[Saved entries]
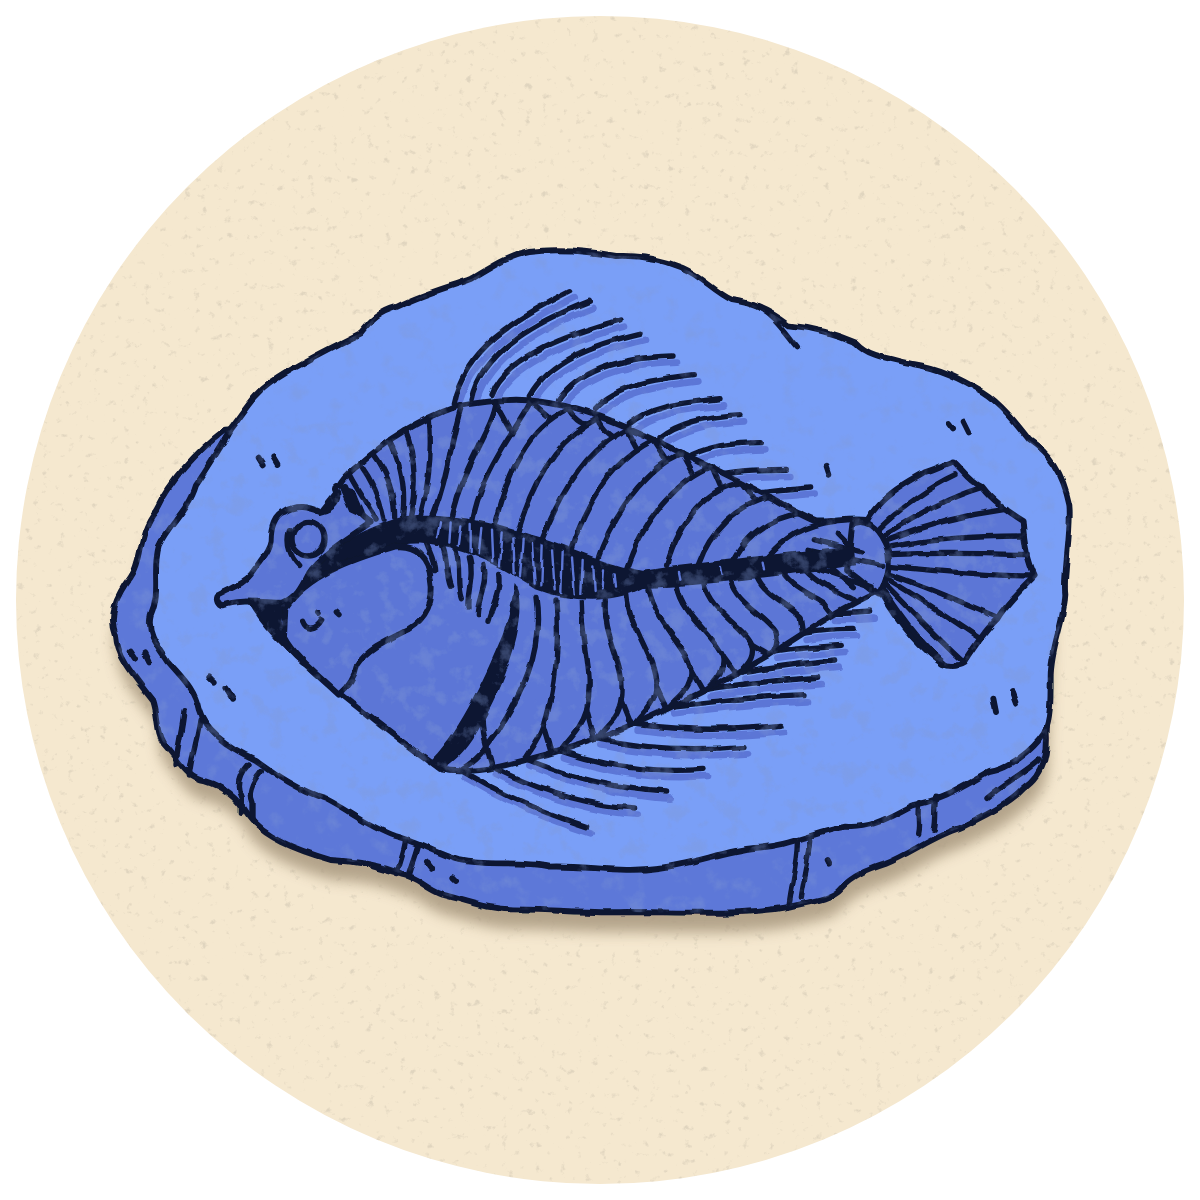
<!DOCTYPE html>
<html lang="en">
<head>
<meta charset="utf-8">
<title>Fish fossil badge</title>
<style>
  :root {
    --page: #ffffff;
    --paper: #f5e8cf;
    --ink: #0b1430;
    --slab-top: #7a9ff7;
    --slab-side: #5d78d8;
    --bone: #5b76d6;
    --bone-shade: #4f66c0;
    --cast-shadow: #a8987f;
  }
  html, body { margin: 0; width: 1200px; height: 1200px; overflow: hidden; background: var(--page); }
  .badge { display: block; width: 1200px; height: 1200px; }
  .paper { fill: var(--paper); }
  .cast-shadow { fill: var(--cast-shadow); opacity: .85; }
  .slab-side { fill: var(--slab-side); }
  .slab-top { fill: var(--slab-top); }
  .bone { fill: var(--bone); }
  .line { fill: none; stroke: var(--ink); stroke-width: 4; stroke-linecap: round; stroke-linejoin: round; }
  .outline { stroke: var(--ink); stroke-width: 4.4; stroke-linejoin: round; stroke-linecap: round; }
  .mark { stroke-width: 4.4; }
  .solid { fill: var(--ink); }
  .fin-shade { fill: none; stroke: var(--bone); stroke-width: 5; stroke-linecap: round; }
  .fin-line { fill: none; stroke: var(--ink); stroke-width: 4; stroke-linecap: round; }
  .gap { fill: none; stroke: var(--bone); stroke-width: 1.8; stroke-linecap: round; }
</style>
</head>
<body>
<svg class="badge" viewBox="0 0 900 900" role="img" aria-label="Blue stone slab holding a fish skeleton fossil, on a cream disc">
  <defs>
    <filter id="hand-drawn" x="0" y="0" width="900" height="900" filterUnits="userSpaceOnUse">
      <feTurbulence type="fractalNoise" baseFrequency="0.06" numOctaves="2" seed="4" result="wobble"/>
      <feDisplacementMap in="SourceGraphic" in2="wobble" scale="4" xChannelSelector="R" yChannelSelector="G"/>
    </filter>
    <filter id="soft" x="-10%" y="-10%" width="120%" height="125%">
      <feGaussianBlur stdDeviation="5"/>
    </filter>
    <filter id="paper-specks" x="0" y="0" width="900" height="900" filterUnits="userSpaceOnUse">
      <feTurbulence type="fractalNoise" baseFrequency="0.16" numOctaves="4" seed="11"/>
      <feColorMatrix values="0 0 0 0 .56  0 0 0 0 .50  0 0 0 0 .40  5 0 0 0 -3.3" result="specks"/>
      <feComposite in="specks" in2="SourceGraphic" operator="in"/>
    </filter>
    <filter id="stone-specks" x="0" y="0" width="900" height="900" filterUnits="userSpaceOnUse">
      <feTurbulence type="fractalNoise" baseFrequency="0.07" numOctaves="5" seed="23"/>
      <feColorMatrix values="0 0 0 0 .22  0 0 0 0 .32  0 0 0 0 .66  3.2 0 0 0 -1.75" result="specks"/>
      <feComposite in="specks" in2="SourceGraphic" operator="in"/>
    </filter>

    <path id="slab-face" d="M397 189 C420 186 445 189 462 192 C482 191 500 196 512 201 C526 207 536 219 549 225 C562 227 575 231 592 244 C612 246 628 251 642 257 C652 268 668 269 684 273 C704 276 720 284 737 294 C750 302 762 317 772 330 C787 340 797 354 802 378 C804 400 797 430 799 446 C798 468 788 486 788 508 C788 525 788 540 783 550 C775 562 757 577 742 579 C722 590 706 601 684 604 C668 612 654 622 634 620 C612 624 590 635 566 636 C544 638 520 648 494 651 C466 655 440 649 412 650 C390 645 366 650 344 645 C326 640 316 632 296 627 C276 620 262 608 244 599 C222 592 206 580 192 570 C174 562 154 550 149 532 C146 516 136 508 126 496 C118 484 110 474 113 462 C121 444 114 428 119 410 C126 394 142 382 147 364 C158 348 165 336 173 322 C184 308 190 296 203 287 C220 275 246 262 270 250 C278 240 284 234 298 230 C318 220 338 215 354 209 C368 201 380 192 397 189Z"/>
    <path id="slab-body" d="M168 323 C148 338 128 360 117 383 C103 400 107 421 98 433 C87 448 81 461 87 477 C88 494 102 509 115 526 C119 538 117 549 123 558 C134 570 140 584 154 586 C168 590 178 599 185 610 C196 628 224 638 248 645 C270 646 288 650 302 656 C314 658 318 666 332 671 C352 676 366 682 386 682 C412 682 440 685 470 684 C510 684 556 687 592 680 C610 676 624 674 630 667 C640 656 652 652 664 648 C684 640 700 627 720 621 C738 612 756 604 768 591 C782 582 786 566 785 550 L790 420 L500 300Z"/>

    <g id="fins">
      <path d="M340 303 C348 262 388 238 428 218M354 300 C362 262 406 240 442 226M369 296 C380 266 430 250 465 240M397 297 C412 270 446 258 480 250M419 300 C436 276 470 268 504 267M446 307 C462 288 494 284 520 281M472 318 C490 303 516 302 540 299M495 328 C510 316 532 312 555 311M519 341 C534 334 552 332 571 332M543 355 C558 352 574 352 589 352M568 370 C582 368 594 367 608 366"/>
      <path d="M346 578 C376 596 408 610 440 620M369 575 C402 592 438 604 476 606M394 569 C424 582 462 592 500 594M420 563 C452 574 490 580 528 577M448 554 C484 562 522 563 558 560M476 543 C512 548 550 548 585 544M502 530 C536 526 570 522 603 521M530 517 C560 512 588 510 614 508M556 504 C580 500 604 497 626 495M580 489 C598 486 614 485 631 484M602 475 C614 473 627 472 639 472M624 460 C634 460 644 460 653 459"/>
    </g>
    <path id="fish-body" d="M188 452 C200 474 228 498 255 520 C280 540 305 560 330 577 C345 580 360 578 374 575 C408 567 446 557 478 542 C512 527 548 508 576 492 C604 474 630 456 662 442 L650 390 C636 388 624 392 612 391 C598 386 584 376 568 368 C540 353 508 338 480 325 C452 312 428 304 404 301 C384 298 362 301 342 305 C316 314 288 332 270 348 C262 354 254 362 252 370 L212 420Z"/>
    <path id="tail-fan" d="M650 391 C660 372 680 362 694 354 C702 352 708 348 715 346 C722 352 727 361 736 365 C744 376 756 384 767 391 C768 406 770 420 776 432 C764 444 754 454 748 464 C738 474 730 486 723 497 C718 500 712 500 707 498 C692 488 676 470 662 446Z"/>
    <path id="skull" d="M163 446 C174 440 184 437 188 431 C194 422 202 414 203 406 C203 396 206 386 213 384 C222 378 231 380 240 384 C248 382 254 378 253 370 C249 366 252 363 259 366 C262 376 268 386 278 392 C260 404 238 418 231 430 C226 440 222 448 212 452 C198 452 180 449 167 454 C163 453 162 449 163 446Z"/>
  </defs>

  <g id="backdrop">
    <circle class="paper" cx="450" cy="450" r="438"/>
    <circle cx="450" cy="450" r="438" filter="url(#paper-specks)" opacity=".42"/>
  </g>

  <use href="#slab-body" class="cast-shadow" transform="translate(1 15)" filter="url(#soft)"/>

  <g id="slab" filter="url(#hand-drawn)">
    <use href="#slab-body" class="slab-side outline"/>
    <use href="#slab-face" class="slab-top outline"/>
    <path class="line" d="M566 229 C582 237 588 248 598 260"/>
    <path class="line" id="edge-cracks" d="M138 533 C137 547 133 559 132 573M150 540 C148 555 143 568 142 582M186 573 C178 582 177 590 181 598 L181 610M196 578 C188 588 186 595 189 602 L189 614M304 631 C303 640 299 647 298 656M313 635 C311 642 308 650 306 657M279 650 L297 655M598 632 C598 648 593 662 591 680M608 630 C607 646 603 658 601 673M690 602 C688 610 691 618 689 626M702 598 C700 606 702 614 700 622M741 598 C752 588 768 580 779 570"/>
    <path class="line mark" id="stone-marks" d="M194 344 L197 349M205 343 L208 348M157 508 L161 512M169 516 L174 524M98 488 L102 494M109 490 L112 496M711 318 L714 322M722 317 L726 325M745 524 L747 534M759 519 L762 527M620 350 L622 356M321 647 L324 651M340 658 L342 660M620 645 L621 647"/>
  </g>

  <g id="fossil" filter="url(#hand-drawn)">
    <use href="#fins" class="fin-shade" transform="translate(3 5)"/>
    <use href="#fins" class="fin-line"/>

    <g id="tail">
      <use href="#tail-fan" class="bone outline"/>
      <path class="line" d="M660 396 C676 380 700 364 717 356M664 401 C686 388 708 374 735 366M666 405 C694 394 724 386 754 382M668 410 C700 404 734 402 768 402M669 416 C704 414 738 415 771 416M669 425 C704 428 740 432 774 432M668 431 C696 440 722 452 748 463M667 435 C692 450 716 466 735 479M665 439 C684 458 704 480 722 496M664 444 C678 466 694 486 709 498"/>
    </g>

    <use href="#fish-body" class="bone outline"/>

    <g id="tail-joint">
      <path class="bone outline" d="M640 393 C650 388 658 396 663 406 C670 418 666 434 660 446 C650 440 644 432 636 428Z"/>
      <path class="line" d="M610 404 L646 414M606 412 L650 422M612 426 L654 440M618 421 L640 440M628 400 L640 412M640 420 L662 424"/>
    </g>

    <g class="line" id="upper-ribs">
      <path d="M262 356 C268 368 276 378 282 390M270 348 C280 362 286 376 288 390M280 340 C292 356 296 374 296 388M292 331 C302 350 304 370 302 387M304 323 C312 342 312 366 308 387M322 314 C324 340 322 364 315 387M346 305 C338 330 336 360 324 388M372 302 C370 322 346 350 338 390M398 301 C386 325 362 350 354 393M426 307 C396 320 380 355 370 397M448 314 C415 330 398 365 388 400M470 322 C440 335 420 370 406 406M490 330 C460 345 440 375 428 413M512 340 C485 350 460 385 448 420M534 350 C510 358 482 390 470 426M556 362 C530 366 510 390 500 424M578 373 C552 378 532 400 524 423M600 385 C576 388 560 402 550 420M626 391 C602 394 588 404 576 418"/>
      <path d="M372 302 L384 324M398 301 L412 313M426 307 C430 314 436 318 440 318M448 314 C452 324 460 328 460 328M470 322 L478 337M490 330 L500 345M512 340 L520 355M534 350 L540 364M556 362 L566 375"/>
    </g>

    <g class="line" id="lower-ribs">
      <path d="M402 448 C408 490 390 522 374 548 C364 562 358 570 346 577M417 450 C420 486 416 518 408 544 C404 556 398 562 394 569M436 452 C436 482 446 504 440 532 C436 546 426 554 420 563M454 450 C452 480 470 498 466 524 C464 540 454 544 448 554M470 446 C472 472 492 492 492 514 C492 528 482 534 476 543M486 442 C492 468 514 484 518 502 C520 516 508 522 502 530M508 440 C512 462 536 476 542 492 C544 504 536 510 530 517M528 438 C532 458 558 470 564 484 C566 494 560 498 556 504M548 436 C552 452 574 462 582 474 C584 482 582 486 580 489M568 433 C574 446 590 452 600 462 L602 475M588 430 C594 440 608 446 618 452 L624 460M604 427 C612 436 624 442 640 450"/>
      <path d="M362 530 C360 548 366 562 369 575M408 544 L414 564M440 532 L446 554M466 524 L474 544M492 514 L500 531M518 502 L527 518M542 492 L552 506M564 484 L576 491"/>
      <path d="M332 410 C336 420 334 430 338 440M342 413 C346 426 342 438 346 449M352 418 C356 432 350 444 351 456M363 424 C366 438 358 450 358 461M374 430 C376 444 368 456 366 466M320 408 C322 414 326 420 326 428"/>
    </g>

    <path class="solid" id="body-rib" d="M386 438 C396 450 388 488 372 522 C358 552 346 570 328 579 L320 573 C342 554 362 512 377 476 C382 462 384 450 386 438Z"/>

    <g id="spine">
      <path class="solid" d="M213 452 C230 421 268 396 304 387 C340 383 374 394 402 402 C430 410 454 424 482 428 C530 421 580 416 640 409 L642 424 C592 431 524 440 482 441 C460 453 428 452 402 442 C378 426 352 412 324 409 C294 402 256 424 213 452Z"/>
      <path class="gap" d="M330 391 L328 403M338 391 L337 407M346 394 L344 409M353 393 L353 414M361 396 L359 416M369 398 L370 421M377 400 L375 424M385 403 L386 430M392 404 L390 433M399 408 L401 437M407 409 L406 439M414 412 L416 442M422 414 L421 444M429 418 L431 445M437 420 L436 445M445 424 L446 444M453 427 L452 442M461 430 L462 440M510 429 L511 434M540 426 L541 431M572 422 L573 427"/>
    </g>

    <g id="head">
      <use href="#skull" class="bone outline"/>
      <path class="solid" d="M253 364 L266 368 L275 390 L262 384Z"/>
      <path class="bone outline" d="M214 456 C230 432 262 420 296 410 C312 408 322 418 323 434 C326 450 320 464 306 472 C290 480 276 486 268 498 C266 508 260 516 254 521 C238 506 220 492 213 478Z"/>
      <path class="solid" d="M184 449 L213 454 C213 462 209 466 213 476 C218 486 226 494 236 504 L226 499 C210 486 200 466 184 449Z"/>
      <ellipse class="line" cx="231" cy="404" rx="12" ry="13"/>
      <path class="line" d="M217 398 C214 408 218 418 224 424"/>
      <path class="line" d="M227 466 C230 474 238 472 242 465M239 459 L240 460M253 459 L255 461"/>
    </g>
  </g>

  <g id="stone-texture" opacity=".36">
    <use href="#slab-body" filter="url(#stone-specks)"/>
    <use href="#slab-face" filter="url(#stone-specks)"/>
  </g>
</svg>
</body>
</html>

Your assignment: Where a line in the entries holds "height", copy that line.

Result of this exercise:
  html, body { margin: 0; width: 1200px; height: 1200px; overflow: hidden; background: var(--page); }
  .badge { display: block; width: 1200px; height: 1200px; }
    <filter id="hand-drawn" x="0" y="0" width="900" height="900" filterUnits="userSpaceOnUse">
    <filter id="soft" x="-10%" y="-10%" width="120%" height="125%">
    <filter id="paper-specks" x="0" y="0" width="900" height="900" filterUnits="userSpaceOnUse">
    <filter id="stone-specks" x="0" y="0" width="900" height="900" filterUnits="userSpaceOnUse">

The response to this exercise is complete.